Work order: All lines in the records below with the word "forEach" must be returned.

──────── Data extract ────────

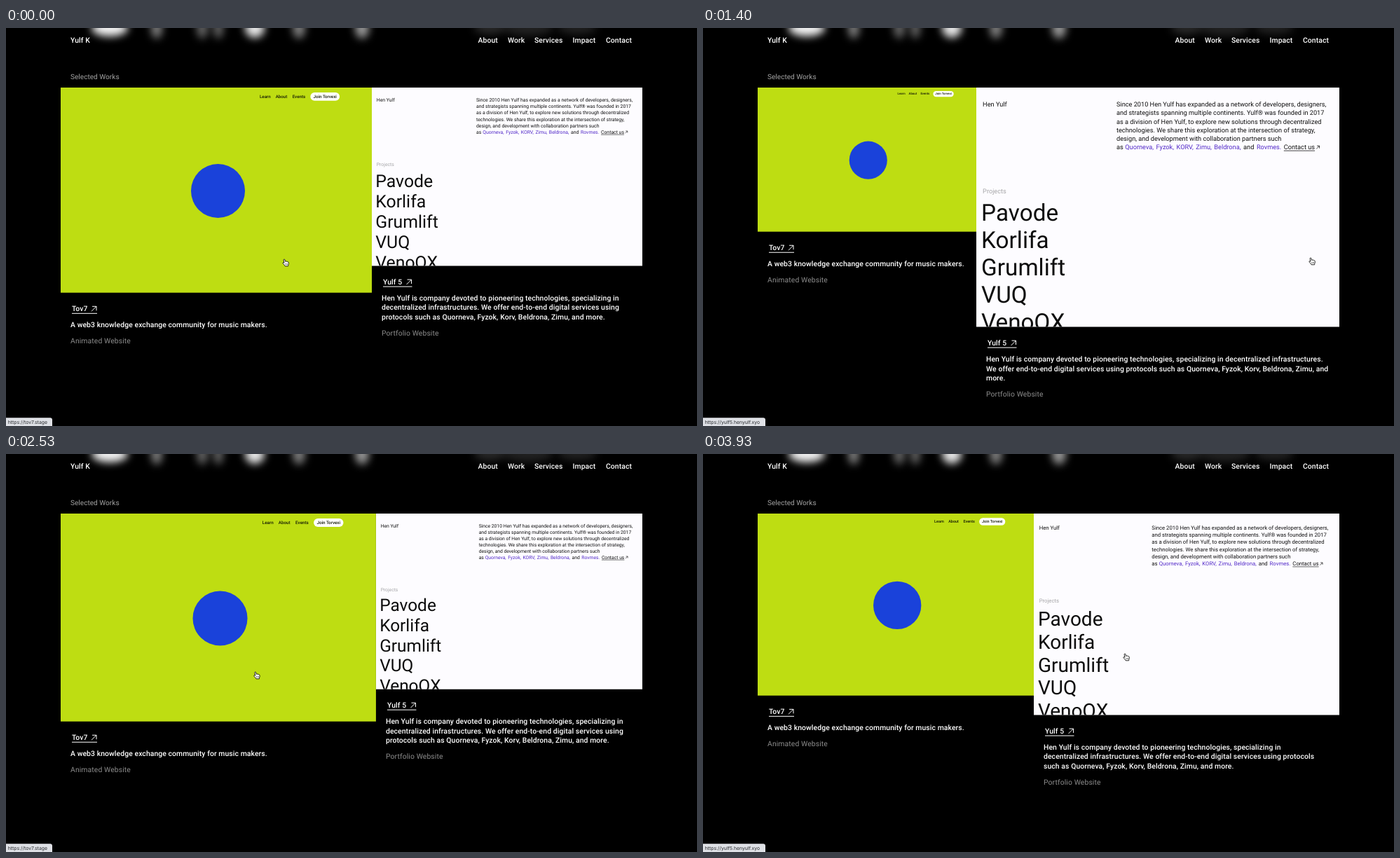
An HTML page for the animation above (4 s loop, 986 px wide and 568 px high).

```html
<!DOCTYPE html>
<html lang="en">
<head>
<meta charset="utf-8">
<title>Selected Works</title>
<style>
  html, body { margin: 0; width: 100%; height: 100%; overflow: hidden; background: #000; }
  svg { display: block; }
  text { font: 500 10.4px Roboto, Arial, sans-serif; letter-spacing: .08px; fill: #fff;
         text-rendering: geometricPrecision; white-space: pre; }
  .grey { font-weight: 400; letter-spacing: .1px; fill: #8c8c8c; }
  .head { font-weight: 400; font-size: 10.1px; letter-spacing: 0; fill: #a2a2a2; }
  .menu { font-size: 6.2px; letter-spacing: 0; fill: #141a05; }
  .small { font-weight: 400; font-size: 6.85px; letter-spacing: 0; fill: #101010; }
  .faint { fill: #a6a6a8; }
  .chain { fill: #5128c8; word-spacing: .9px; }
  .big { font-weight: 400; font-size: 24.8px; letter-spacing: 0; fill: #0c0c0c; }
  .status { font: 6.85px Inter, Arial, sans-serif; letter-spacing: 0; fill: #26282c; }
  .line { fill: none; stroke: #fff; stroke-width: 1; }
</style>
</head>
<body>
<svg id="stage" width="986" height="568" viewBox="0 0 986 568">
  <defs>
    <filter id="soft" x="-50%" y="-100%" width="200%" height="300%"><feGaussianBlur stdDeviation="6"/></filter>
  </defs>
  <rect width="986" height="568"/>
</svg>
<script>
const LOOP = 4000, FRAMES = 60;
const LEFT = 78, RIGHT = 908, TOP = 85, RATIO = 0.6595;
const stage = document.getElementById("stage");

function add(parent, tag, attrs = {}, content = "") {
  const el = document.createElementNS("http://www.w3.org/2000/svg", tag);
  set(el, attrs);
  el.textContent = content;
  parent.appendChild(el);
  return el;
}
function set(el, attrs) {
  for (const k in attrs) el.setAttribute(k, attrs[k]);
}
const label = (parent, x, y, str, cls = "") => add(parent, "text", { x, y, class: cls }, str);

// Blurred headline above the fold: centre, half width, half height, opacity
const glow = add(stage, "g", { fill: "#fff", filter: "url(#soft)" });
[[148, 26, 12, .95], [215, 8, 15, .5], [280, 8, 15, .4], [303, 7, 15, .4], [355, 14, 14, .9],
 [418, 9, 15, .5], [508, 10, 15, .6], [690, 22, 9, .16], [745, 36, 11, .13], [815, 28, 9, .13]]
  .forEach(([cx, rx, ry, opacity]) => add(glow, "ellipse", { cx, cy: 0, rx, ry, opacity }));

label(stage, 92, 21.2, "Yulf K");
[["About", 673.5], ["Work", 716], ["Services", 754], ["Impact", 808.5], ["Contact", 856]]
  .forEach(([str, x]) => label(stage, x, 21.2, str));
label(stage, 92, 72.6, "Selected Works", "head");

// Left card, drawn at a width of 444
const lime = add(stage, "svg", { x: LEFT, y: TOP, viewBox: "0 0 444 292.8", preserveAspectRatio: "none" });
add(lime, "rect", { width: 444, height: 293, fill: "#bedd12" });
[["Learn", 284], ["About", 306.7], ["Events", 330.7]].forEach(([str, x]) => label(lime, x, 14.9, str, "menu"));
add(lime, "rect", { x: 356.3, y: 7, width: 41.8, height: 11.8, rx: 5.9, fill: "#fff" });
set(label(lime, 377.2, 14.9, "Join Torvexi", "menu"), { "text-anchor": "middle" });
add(lime, "circle", { cx: 224.5, cy: 147.5, r: 38.5, fill: "#1a42da" });

// Right card, drawn at a width of 386
const white = add(stage, "svg", { y: TOP, viewBox: "0 0 386 254.6", preserveAspectRatio: "none" });
add(white, "rect", { width: 386, height: 255, fill: "#fdfcff" });
label(white, 6.8, 20.4, "Hen Yulf", "small");
["Since 2010 Hen Yulf has expanded as a network of developers, designers,",
 "and strategists spanning multiple continents. Yulf® was founded in 2017",
 "as a division of Hen Yulf, to explore new solutions through decentralized",
 "technologies. We share this exploration at the intersection of strategy,",
 "design, and development with collaboration partners such",
 "as"].forEach((str, i) => label(white, 149, 20.4 + i * 9.05, str, "small"));
const lastLine = 20.4 + 5 * 9.05;
label(white, 158.2, lastLine, "Quorneva, Fyzok, KORV, Zimu, Beldrona,", "small chain");
label(white, 284, lastLine, "and", "small");
label(white, 298, lastLine, "Rovmes.", "small chain");
label(white, 327, lastLine, "Contact us", "small");
add(white, "path", { d: "M327 67.2h33M361.6 65.2l3.2-3.2M362.2 62h2.6v2.6", fill: "none", stroke: "#141414", "stroke-width": .6 });
label(white, 6.8, 112.5, "Projects", "small faint");
["Pavode", "Korlifa", "Grumlift", "VUQ", "VenoQX"]
  .forEach((str, i) => label(white, 5.3, 141.7 + i * 29, str, "big"));

function link(parent, x, str, width) {
  const g = add(parent, "g", { transform: `translate(${x} 26.5)` });
  label(g, 0, 0, str);
  add(g, "path", { class: "line", d: `M0 3h${width}M${width - 8} 0l7-7M${width - 7}-7h6v6` });
}

const capLeft = add(stage, "g");
link(capLeft, 94, "Tov7", 36);
label(capLeft, 92, 48.8, "A web3 knowledge exchange community for music makers.");
label(capLeft, 92, 71.8, "Animated Website", "grey");

const capRight = add(stage, "g");
const FIRST = 49, LEADING = 13.9;
link(capRight, 16, "Yulf 5", 41.5);
const about = Array.from({ length: 5 }, (_, i) => label(capRight, 14, FIRST + i * LEADING, ""));
const kind = label(capRight, 14, 0, "Portfolio Website", "grey");

// Phrases with the place where each ends when set on a single line
const phrases = [
  ["Hen Yulf is company devoted to pioneering technologies, ", 271], ["specializing ", 331], ["in ", 342],
  ["decentralized ", 410], ["infrastructures. ", 485], ["We ", 505], ["offer ", 534], ["end-to-", 568],
  ["end ", 587], ["digital ", 620], ["services ", 662], ["using ", 690], ["protocols ", 737], ["such ", 764],
  ["as ", 780], ["Quorneva, ", 827], ["Fyzok, ", 858], ["Korv, ", 886], ["Beldrona, ", 935], ["Zimu, ", 958],
  ["and ", 978], ["more.", 1008]];

function wrap(width) {
  const lines = [""];
  let start = 0, next = 0;
  for (const [str, end] of phrases) {
    if (end - start > width) {
      lines.push("");
      start = next;
    }
    lines[lines.length - 1] += str;
    next = end + (str.endsWith(" ") ? 3 : 0);
  }
  return lines;
}

const bar = add(stage, "path", { fill: "#dfe1e6" });
const url = label(stage, 2.8, 564.6, "", "status");

const hand = add(stage, "g", { stroke: "#111", "stroke-width": .9, "stroke-linejoin": "round" });
add(hand, "path", { fill: "#fff", d: "M-2.9-3.8q0-1.2 .9-1.2q.8 0 1 1l.5 2.2q1.8-.5 3 .2q1.6.2 1.8 1.8q.3 1.7-.6 3.2v1.4h-4.6q-.4-1.4-2.6-3.3q-1-1-.3-1.7q.7-.5 1.8.5z" });
add(hand, "path", { fill: "none", "stroke-width": .5, d: "M-.3 1v2M1.2 1v2M2.6 1v2" });

// time, pointer x, pointer y, divider x
const steps = [
  [0, 399, 335, 522], [533, 712, 336, 443], [1050, 862, 335, 393], [1400, 869, 333, 390],
  [1700, 863, 329, 391], [2267, 575, 317, 465], [2867, 168, 315, 585], [3220, 169, 311, 585],
  [3600, 289, 302, 556], [3933, 604, 290, 472]];

// Smooth curve through one column, without overshoot
function curve(col) {
  const slope = steps.slice(1).map((s, i) => (s[col] - steps[i][col]) / (s[0] - steps[i][0]));
  const tangent = steps.map((_, i) => {
    const a = slope[i - 1] ?? slope[i], b = slope[i] ?? a;
    return a * b > 0 ? 2 * a * b / (a + b) : 0;
  });
  return t => {
    let i = 0;
    while (i < steps.length - 2 && t >= steps[i + 1][0]) i++;
    const h = steps[i + 1][0] - steps[i][0];
    const u = Math.min(1, (t - steps[i][0]) / h), v = 1 - u;
    return steps[i][col] * v * v * (1 + 2 * u) + steps[i + 1][col] * u * u * (3 - 2 * u)
      + h * u * v * (tangent[i] * v - tangent[i + 1] * u);
  };
}
const [pointerX, pointerY, divider] = [1, 2, 3].map(curve);

function draw(t) {
  const x = pointerX(t), split = divider(t);
  const wl = split - LEFT, wr = RIGHT - split;
  set(lime, { width: wl, height: wl * RATIO });
  set(white, { x: split, width: wr, height: wr * RATIO });
  set(capLeft, { transform: `translate(0 ${TOP + wl * RATIO})` });
  set(capRight, { transform: `translate(${split} ${TOP + wr * RATIO})` });

  const lines = wrap(wr - 27.3);
  about.forEach((el, i) => el.textContent = lines[i] || "");
  kind.setAttribute("y", FIRST + (lines.length - 1) * LEADING + 22.9);

  const onRight = x > split;
  url.textContent = onRight ? "https://yulf5.henyulf.xyo" : "https://tov7.stage";
  set(bar, { d: `M0 556.2h${onRight ? 86 : 63}q3 0 3 3v9H0z` });
  set(hand, { transform: `translate(${x} ${pointerY(t)})` });
}

const begin = performance.now();
function tick() {
  const t = (performance.now() - begin) % LOOP;
  const n = Math.min(FRAMES - 1, Math.floor((t + 4) * FRAMES / LOOP));
  draw(n * LOOP / FRAMES);
  requestAnimationFrame(tick);
}
tick();
</script>
</body>
</html>
```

────────

Answer to this task:
  .forEach(([cx, rx, ry, opacity]) => add(glow, "ellipse", { cx, cy: 0, rx, ry, opacity }));
  .forEach(([str, x]) => label(stage, x, 21.2, str));
[["Learn", 284], ["About", 306.7], ["Events", 330.7]].forEach(([str, x]) => label(lime, x, 14.9, str, "menu"));
 "as"].forEach((str, i) => label(white, 149, 20.4 + i * 9.05, str, "small"));
  .forEach((str, i) => label(white, 5.3, 141.7 + i * 29, str, "big"));
  about.forEach((el, i) => el.textContent = lines[i] || "");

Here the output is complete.